_Saved data entries_
____
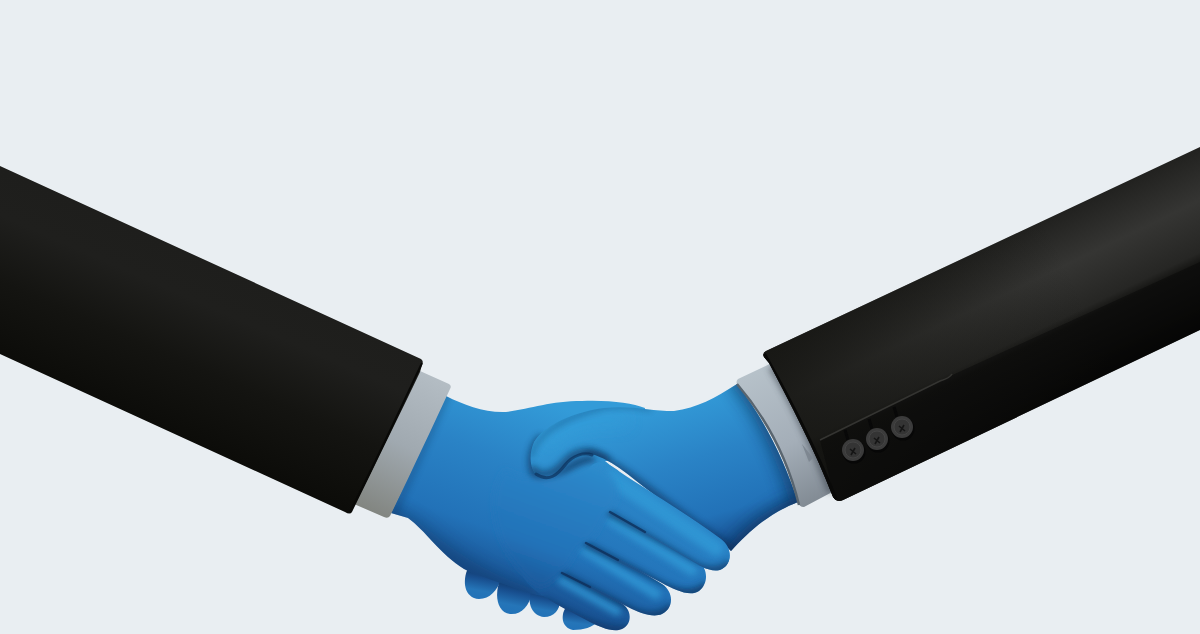
<!DOCTYPE html>
<html lang="en">
<head>
<meta charset="utf-8">
<title>Handshake</title>
<style>
:root{--sky:#e9eef2;--glove-light:#339bd8;--glove:#2a83c6;--glove-mid:#2272b8;--glove-deep:#184f8f;--glove-dark:#0c2d57;--suit:#1e1e1c;--suit-dark:#0c0c09;--suit-light:#353533;--button:#3b3b3b}
html,body{margin:0;height:100%;overflow:hidden;background:var(--sky)}
svg{display:block;width:1200px;height:634px}
.light{stop-color:var(--glove-light)}.base{stop-color:var(--glove)}.mid{stop-color:var(--glove-mid)}.deep{stop-color:var(--glove-deep)}.dark{stop-color:var(--glove-dark)}
.suit{stop-color:var(--suit)}.suit-dark{stop-color:var(--suit-dark)}.suit-light{stop-color:var(--suit-light)}
.shade{fill:none;stroke:var(--glove-dark);stroke-linecap:round;stroke-linejoin:round}
.glow{fill:none;stroke:var(--glove-light);stroke-linecap:round}
</style>
</head>
<body>
<svg viewBox="0 0 1200 634" role="img" aria-label="Two suited arms shaking hands in blue gloves">
<defs>
<linearGradient id="sleeve-left-fill" gradientUnits="userSpaceOnUse" x1="230" y1="268" x2="160" y2="428">
<stop offset="0" class="suit"/><stop offset=".25" stop-color="#1f1f1d"/><stop offset=".6" stop-color="#141411"/><stop offset="1" class="suit-dark"/>
</linearGradient>
<linearGradient id="sleeve-right-fill" gradientUnits="userSpaceOnUse" x1="990" y1="246" x2="1062" y2="396">
<stop offset="0" stop-color="#21211f"/><stop offset=".3" class="suit-light"/><stop offset=".58" stop-color="#262624"/><stop offset=".64" stop-color="#141412"/><stop offset="1" stop-color="#050504"/>
</linearGradient>
<linearGradient id="sleeve-right-fade" gradientUnits="userSpaceOnUse" x1="790" y1="430" x2="1080" y2="290">
<stop offset="0" stop-color="#151512" stop-opacity=".8"/><stop offset="1" stop-color="#151512" stop-opacity="0"/>
</linearGradient>
<linearGradient id="cuff-left-fill" gradientUnits="userSpaceOnUse" x1="436" y1="376" x2="370" y2="514">
<stop offset="0" stop-color="#b4bdc4"/><stop offset=".5" stop-color="#a0a9b0"/><stop offset="1" stop-color="#81847f"/>
</linearGradient>
<linearGradient id="cuff-right-fill" gradientUnits="userSpaceOnUse" x1="755" y1="368" x2="820" y2="505">
<stop offset="0" stop-color="#b7c2ca"/><stop offset=".55" stop-color="#a4aeb8"/><stop offset="1" stop-color="#7f8891"/>
</linearGradient>
<linearGradient id="hand-left-fill" gradientUnits="userSpaceOnUse" x1="540" y1="400" x2="475" y2="580">
<stop offset="0" class="light"/><stop offset=".35" class="base"/><stop offset=".72" class="mid"/><stop offset="1" class="deep"/>
</linearGradient>
<linearGradient id="hand-right-fill" gradientUnits="userSpaceOnUse" x1="670" y1="400" x2="715" y2="550">
<stop offset="0" class="light"/><stop offset=".4" class="base"/><stop offset=".78" class="mid"/><stop offset="1" class="deep"/>
</linearGradient>
<linearGradient id="finger-fill" gradientUnits="objectBoundingBox" x1=".6" y1=".2" x2=".4" y2=".85">
<stop offset="0" class="light"/><stop offset=".4" class="base"/><stop offset=".75" class="mid"/><stop offset="1" class="deep"/>
</linearGradient>
<linearGradient id="knuckle-fill" x1=".6" y1="0" x2=".4" y2="1">
<stop offset="0" class="dark"/><stop offset=".4" class="deep"/><stop offset=".75" stop-color="#2575b8"/><stop offset="1" class="mid"/>
</linearGradient>
<filter id="soft" x="-50%" y="-50%" width="200%" height="200%"><feGaussianBlur stdDeviation="8"/></filter>
<filter id="fine" x="-50%" y="-50%" width="200%" height="200%"><feGaussianBlur stdDeviation="3"/></filter>

<path id="hand-left" d="M446 396C464 405 485 413 506 412C530 409 550 401 582 401C610 400 632 403 645 408L640 460L605 461C640 490 690 517 722 540C733 549 732 566 719 570L640 560L570 590C560 600 540 597 520 590C500 582 480 577 464 569C440 554 425 530 408 518L391 513Z"/>
<path id="hand-right" d="M737 384C715 398 697 408 674 411C650 411 632 405 604 408C575 412 545 424 534 442C528 456 530 471 539 477C549 482 558 474 565 465C573 455 584 452 595 455C618 463 637 483 660 499C688 517 711 530 731 551C746 535 765 515 798 502C785 462 765 420 737 384Z"/>
<path id="finger-index" d="M585 478C590 458 604 459 620 472C650 492 690 516 721 539C732 547 733 563 722 569C713 574 700 566 690 560L609 512C595 510 580 500 585 478Z"/>
<path id="finger-middle" d="M590 500C605 500 625 514 648 528L698 561C708 568 709 583 699 591C690 597 675 590 662 583L586 543C570 535 570 505 590 500Z"/>
<path id="finger-ring" d="M560 525C575 527 595 543 614 555L662 584C674 592 674 608 662 614C653 618 640 613 628 607L562 573C545 560 542 530 560 525Z"/>
<path id="finger-little" d="M530 560C545 560 560 569 575 577L621 603C632 609 633 624 622 629C613 633 600 627 590 622C572 612 558 606 545 597C525 585 512 568 530 560Z"/>
<path id="sleeve-left" d="M0 166L421 359Q424 361 422 365L420 372C400 414 375 465 352 512Q350 515 345 512L0 354Z"/>
<path id="sleeve-right" d="M1200 147L766 351Q762 353 764 357L769 363C790 403 815 450 833 497Q837 503 843 500L1200 330Z"/>
<g id="sleeve-button">
<path d="M-8 -20L-5 -10" stroke="#080808" stroke-width="3"/>
<circle cx="1" cy="2" r="11.5" fill="#070707"/>
<circle r="11" fill="var(--button)"/>
<circle r="8" fill="#343434" stroke="#444" stroke-width="1"/>
<path d="M-3 -1L3 4M2 -2L-2 5" stroke="#151515" stroke-width="1.6"/>
</g>
<clipPath id="clip-hand-left"><use href="#hand-left"/></clipPath>
<clipPath id="clip-hand-right"><use href="#hand-right"/></clipPath>
<clipPath id="clip-middle"><use href="#finger-middle"/></clipPath>
<clipPath id="clip-ring"><use href="#finger-ring"/></clipPath>
<clipPath id="clip-little"><use href="#finger-little"/></clipPath>
<clipPath id="clip-index"><use href="#finger-index"/></clipPath>
<clipPath id="clip-sleeve-right"><use href="#sleeve-right"/></clipPath>
</defs>

<rect width="1200" height="634" fill="var(--sky)"/>

<g id="wrapped-fingertips" fill="url(#knuckle-fill)">
<path d="M468 568C462 581 464 598 479 599C490 599 497 590 501 580L490 566Z"/>
<path d="M501 578C494 592 496 612 510 614C522 615 529 605 532 594L522 578Z"/>
<path d="M531 592C527 603 532 616 544 617C554 617 560 610 560 600L548 588Z"/>
<path d="M566 607C560 616 562 628 573 630C584 630 592 627 598 622L580 604Z"/>
</g>

<g id="left-hand">
<use href="#hand-left" fill="url(#hand-left-fill)"/>
<g clip-path="url(#clip-hand-left)">
<path class="shade" d="M390 516C425 530 440 565 530 598" stroke-width="18" opacity=".4" filter="url(#soft)"/>
<path class="shade" d="M540 440C528 456 532 480 545 482C562 482 568 462 590 460" stroke-width="10" opacity=".6" filter="url(#fine)"/>
<path class="shade" d="M450 388L392 518" stroke-width="7" opacity=".25" filter="url(#fine)"/>
</g>
</g>

<g id="right-hand">
<use href="#hand-right" fill="url(#hand-right-fill)"/>
<g clip-path="url(#clip-hand-right)">
<path class="shade" d="M740 380C772 420 790 465 802 508" stroke-width="20" opacity=".65" filter="url(#soft)"/>
<path class="shade" d="M800 507C768 520 748 538 734 556" stroke-width="22" opacity=".7" filter="url(#soft)"/>
<path class="shade" d="M590 456C625 468 660 505 734 552" stroke-width="12" opacity=".55" filter="url(#fine)"/>
<path class="shade" d="M533 470C544 482 558 472 568 460C578 450 592 451 605 459" stroke-width="9" opacity=".6" filter="url(#fine)"/>
<path class="glow" d="M549 444C562 425 590 418 622 420" stroke-width="12" opacity=".6" filter="url(#soft)"/>
<path class="shade" d="M531 456C536 436 560 418 604 407C620 405 635 406 650 409" stroke-width="3" opacity=".45" filter="url(#fine)"/>
</g>
</g>

<g id="left-fingers">
<use href="#finger-little" fill="url(#hand-left-fill)"/>
<g clip-path="url(#clip-little)">
<path class="glow" d="M562 580L617 611" stroke-width="9" opacity=".75" filter="url(#fine)"/>
<path class="shade" d="M545 602C570 614 600 634 628 630" stroke-width="9" opacity=".5" filter="url(#fine)"/>
<path class="shade" d="M562 571L630 606" stroke-width="6" opacity=".8" filter="url(#fine)"/>
</g>
<use href="#finger-ring" fill="url(#hand-left-fill)"/>
<g clip-path="url(#clip-ring)">
<path class="glow" d="M585 550L656 594" stroke-width="10" opacity=".75" filter="url(#fine)"/>
<path class="shade" d="M562 576L630 611Q655 622 670 609" stroke-width="9" opacity=".65" filter="url(#fine)"/>
<path class="shade" d="M586 543L666 582" stroke-width="7" opacity=".75" filter="url(#fine)"/>
</g>
<use href="#finger-middle" fill="url(#hand-left-fill)"/>
<g clip-path="url(#clip-middle)">
<path class="glow" d="M612 520L692 570" stroke-width="11" opacity=".75" filter="url(#fine)"/>
<path class="shade" d="M586 547L662 587Q688 600 705 588" stroke-width="10" opacity=".7" filter="url(#fine)"/>
<path class="shade" d="M609 512L700 560" stroke-width="7" opacity=".7" filter="url(#fine)"/>
</g>
<use href="#finger-index" fill="url(#hand-left-fill)"/>
<g clip-path="url(#clip-index)">
<path class="glow" d="M612 478L716 548" stroke-width="15" opacity=".75" filter="url(#fine)"/>
<path class="shade" d="M609 516L690 564Q712 577 728 566" stroke-width="10" opacity=".6" filter="url(#fine)"/>
</g>
<path id="hand-back" d="M505 470C535 487 562 476 590 464C612 468 628 490 609 511C600 520 600 535 586 542C574 548 572 564 562 572C550 582 545 590 535 584C500 560 480 500 505 470Z" fill="url(#hand-left-fill)" filter="url(#fine)"/>
<g class="shade" stroke-width="2.5" opacity=".75">
<path d="M610 512L645 532"/><path d="M586 543L618 560"/><path d="M562 573L590 587"/>
</g>
</g>

<g id="thumb-contact">
<path d="M536 474C549 483 558 474 565 465C573 455 584 452 592 455" class="shade" stroke-width="3" opacity=".65"/>
</g>

<g id="left-arm">
<path d="M420 371L449 384Q452 386 450 389C432 428 410 475 390 516Q388 519 384 517L354 504Z" fill="url(#cuff-left-fill)"/>
<use href="#sleeve-left" fill="url(#sleeve-left-fill)"/>
<path d="M422 363C400 410 374 465 350 512" fill="none" stroke="#090907" stroke-width="2"/>
</g>

<g id="right-arm">
<path d="M738 379L776 361L836 490L804 507Q799 507 798 502C790 462 768 420 738 386Q735 382 738 379Z" fill="url(#cuff-right-fill)"/>
<path d="M737 384C768 420 788 460 799 505" fill="none" stroke="#59656f" stroke-width="2.5"/>
<path d="M772 366C792 398 812 440 832 492" fill="none" stroke="#39404a" stroke-width="9" opacity=".55" filter="url(#fine)"/>
<path d="M802 444L813 458L809 462Z" fill="#7e8791"/>
<use href="#sleeve-right" fill="url(#sleeve-right-fill)"/>
<use href="#sleeve-right" fill="url(#sleeve-right-fade)"/>
<g clip-path="url(#clip-sleeve-right)">
<path d="M820 440L948 377L1200 262V330L838 510Z" fill="#080807" opacity=".45"/>
<path d="M820 440L940 381Q950 378 952 374" fill="none" stroke="#343431" stroke-width="1.5"/>
<path d="M764 354C790 400 815 448 836 500" fill="none" stroke="#090908" stroke-width="4"/>
</g>
<use href="#sleeve-button" x="853" y="450"/>
<use href="#sleeve-button" x="877" y="439"/>
<use href="#sleeve-button" x="902" y="427"/>
</g>
</svg>
</body>
</html>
____
_ASSIGNED TASK_
If a line above holds the string "feGaussianBlur", return it as it stands.

_WORKED SOLUTION_
<filter id="soft" x="-50%" y="-50%" width="200%" height="200%"><feGaussianBlur stdDeviation="8"/></filter>
<filter id="fine" x="-50%" y="-50%" width="200%" height="200%"><feGaussianBlur stdDeviation="3"/></filter>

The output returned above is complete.